Yes, our little guy has grown leaps and bounds and every month that goes by comes with its own set of challenges. But the day he turned two, it was like a light switch turned on and he immediately becomes a different person. The tantrums are REAL and abundant. The words are streaming through like wildfire, some stick (and they are repeated like a broken record) and some you hear just once and never again. He's become more physically communicative - Asking for our hand, taking us to the fridge, pulling us up and off the sofa and pointing at everything. I look at him with amazement, how curious he is and how the smallest things give him so much joy. If you really try to look at it from their perspective...Two's are filled with tears and tantrums, but they are TERRIFIC and not TERRIBLE!
They are human, therefore they are allowed to feel frustrated, stressed, overwhelmed and confused. I know with our guy, he throws tantrums when things don't go exactly his way and it's because he wants to make his own choices and he has his own opinions - This is not a bad thing! This morning, he got so frustrated with me because he wanted to crack and whip his own eggs for breakfast. He made a fuss at the park because he wanted to walk and balance on the curbside without my help. He whines and complains every time I try rolling up his sleeves because he prefers to keep his sleeves rolled down - So there!
All these things are GREAT things, he's learning to do things himself...and yes, when he wants to pick his own clothes to wear, or when making breakfast becomes a one hour long event, it gets frustrating for us as parents.

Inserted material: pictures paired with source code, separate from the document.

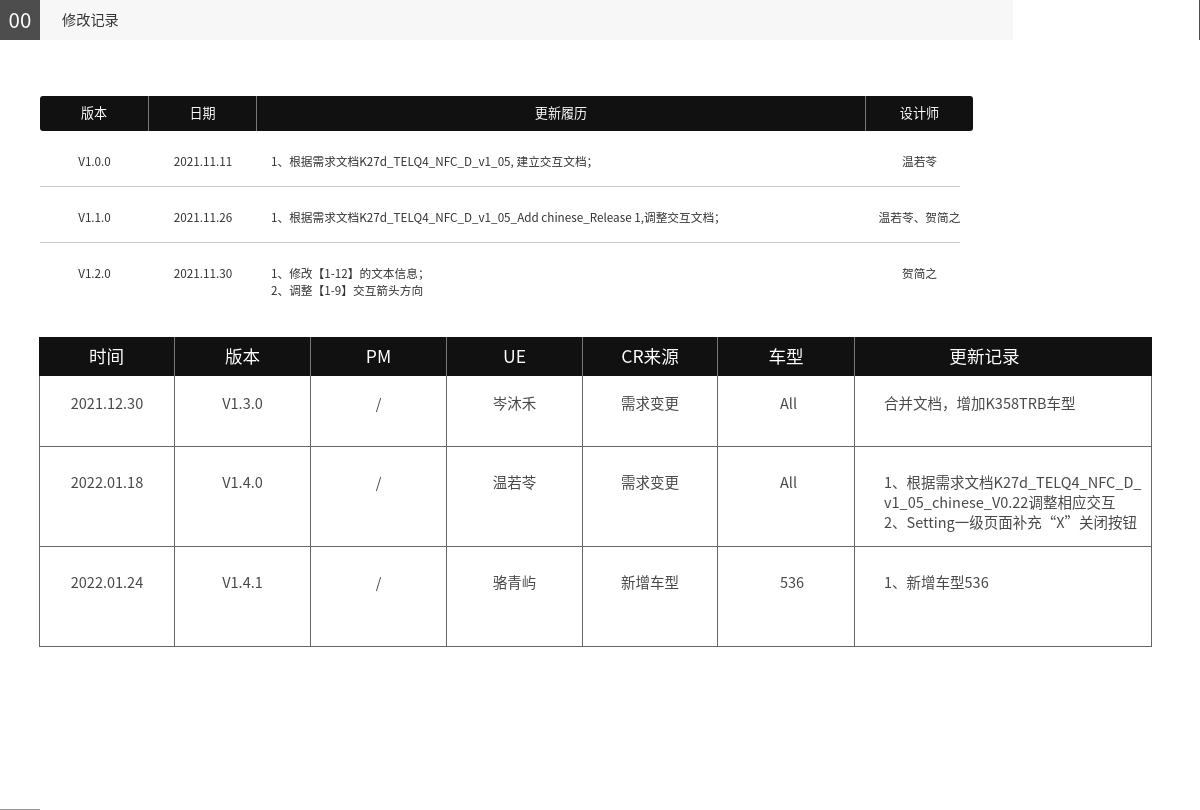
<!DOCTYPE html>
<html lang="zh-CN">
<head>
<meta charset="utf-8">
<title>修改记录</title>
<style>
:root {
  --ink: #333;
  --ink-soft: #484848;
  --head: #111;
  --head-rule: #777;
  --badge: #4d4d4d;
  --bar: #f7f7f7;
  --rule: #ccc;
  --grid: #666;
}
* { box-sizing: border-box; margin: 0; padding: 0; }
body {
  position: relative;
  width: 1200px;
  height: 810px;
  overflow: hidden;
  background: #fff;
  color: var(--ink);
  font-family: "Noto Sans CJK SC", "Noto Sans", sans-serif;
  text-spacing-trim: space-all;
  white-space: nowrap;
}
.title-bar {
  display: flex;
  width: 1013px;
  height: 40px;
  background: var(--bar);
  line-height: 38px;
}
.page-number {
  width: 40px;
  background: var(--badge);
  color: #fff;
  font-size: 20.5px;
  font-weight: 400;
  text-align: center;
}
h1 { padding-left: 22px; font-size: 14.2px; font-weight: 400; }
.edge { position: absolute; background: var(--badge); }
.edge-right { top: 0; right: 0; width: 1px; height: 40px; }
.edge-bottom { left: 0; bottom: 0; width: 40px; height: 1px; opacity: .6; }

table, thead, tbody { display: block; }
tr { display: grid; }
th, td { display: block; font-weight: 400; text-align: center; }
th { color: #fff; border-right: 1px solid var(--head-rule); }
th:last-child { border-right: 0; }

.versions { width: 933px; margin: 56px 0 0 40px; font-size: 11.7px; }
.versions tr { grid-template-columns: 109px 108px 609px 107px; }
.versions thead {
  height: 35px;
  border-radius: 3px;
  background: var(--head);
  font-size: 13.1px;
  line-height: 33px;
  overflow: hidden;
}
.versions th { height: 35px; }
.versions tbody { width: 920px; }
.versions tbody tr { height: 56px; padding-top: 22px; border-bottom: 1px solid var(--rule); line-height: 16.5px; }
.versions tbody tr:last-child { border-bottom: 0; height: 70px; }
.versions .history { padding-left: 14px; text-align: left; }

.changes { width: 1113px; margin: 24px 0 0 39px; font-size: 14.5px; color: var(--ink-soft); }
.changes tr { grid-template-columns: 136px 136px 136px 136px 135px 137px 297px; }
.changes thead { height: 39px; background: var(--head); font-size: 17.6px; line-height: 37px; }
.changes th { height: 39px; }
.changes th:last-child { padding-right: 38px; }
.changes td {
  padding-top: 25px;
  border-right: 1px solid var(--grid);
  border-bottom: 1px solid var(--grid);
  line-height: 20px;
}
.changes td:first-child { border-left: 1px solid var(--grid); }
.changes tbody tr { height: 100px; }
.changes tbody tr:first-child { height: 71px; }
.changes tbody tr:first-child td { padding-top: 17px; }
.changes .model { padding-left: 5px; }
.changes .model-code { padding-left: 12px; }
.changes .record { padding-left: 29px; text-align: left; }
</style>
</head>
<body>
<header class="title-bar">
  <span class="page-number">00</span>
  <h1>修改记录</h1>
</header>
<i class="edge edge-right"></i>
<i class="edge edge-bottom"></i>

<main>
  <table class="versions">
    <thead>
      <tr><th>版本</th><th>日期</th><th>更新履历</th><th>设计师</th></tr>
    </thead>
    <tbody>
      <tr>
        <td>V1.0.0</td><td>2021.11.11</td>
        <td class="history">1、根据需求文档K27d_TELQ4_NFC_D_v1_05, 建立交互文档；</td>
        <td>温若苓</td>
      </tr>
      <tr>
        <td>V1.1.0</td><td>2021.11.26</td>
        <td class="history">1、根据需求文档K27d_TELQ4_NFC_D_v1_05_Add chinese_Release 1,调整交互文档；</td>
        <td>温若苓、贺简之</td>
      </tr>
      <tr>
        <td>V1.2.0</td><td>2021.11.30</td>
        <td class="history">1、修改【1-12】的文本信息；<br>2、调整【1-9】交互箭头方向</td>
        <td>贺简之</td>
      </tr>
    </tbody>
  </table>

  <table class="changes">
    <thead>
      <tr><th>时间</th><th>版本</th><th>PM</th><th>UE</th><th>CR来源</th><th>车型</th><th>更新记录</th></tr>
    </thead>
    <tbody>
      <tr>
        <td>2021.12.30</td><td>V1.3.0</td><td>/</td><td>岑沐禾</td><td>需求变更</td>
        <td class="model">All</td>
        <td class="record">合并文档，增加K358TRB车型</td>
      </tr>
      <tr>
        <td>2022.01.18</td><td>V1.4.0</td><td>/</td><td>温若苓</td><td>需求变更</td>
        <td class="model">All</td>
        <td class="record">1、根据需求文档K27d_TELQ4_NFC_D_<br>v1_05_chinese_V0.22调整相应交互<br>2、Setting一级页面补充“X”关闭按钮</td>
      </tr>
      <tr>
        <td>2022.01.24</td><td>V1.4.1</td><td>/</td><td>骆青屿</td><td>新增车型</td>
        <td class="model-code">536</td>
        <td class="record">1、新增车型536</td>
      </tr>
    </tbody>
  </table>
</main>
</body>
</html>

We want our kids to grow up independent and we have all these expectations of them but yet we try to rush them along with everything they do. "No, don't do it that way". No, let me do it for you, you are taking too long". "You can't wear that out". "We need to go this way not that way". Does any or all of this sound familiar?
So what do we do as parents? I don't really have an answer. I guess the only thing I can say is this - Slowing everything down is essential to keeping the mind and body calm. Besides, setting ourselves to "toddler time" may not be a bad thing. We could learn a thing of two from our terrific two year olds.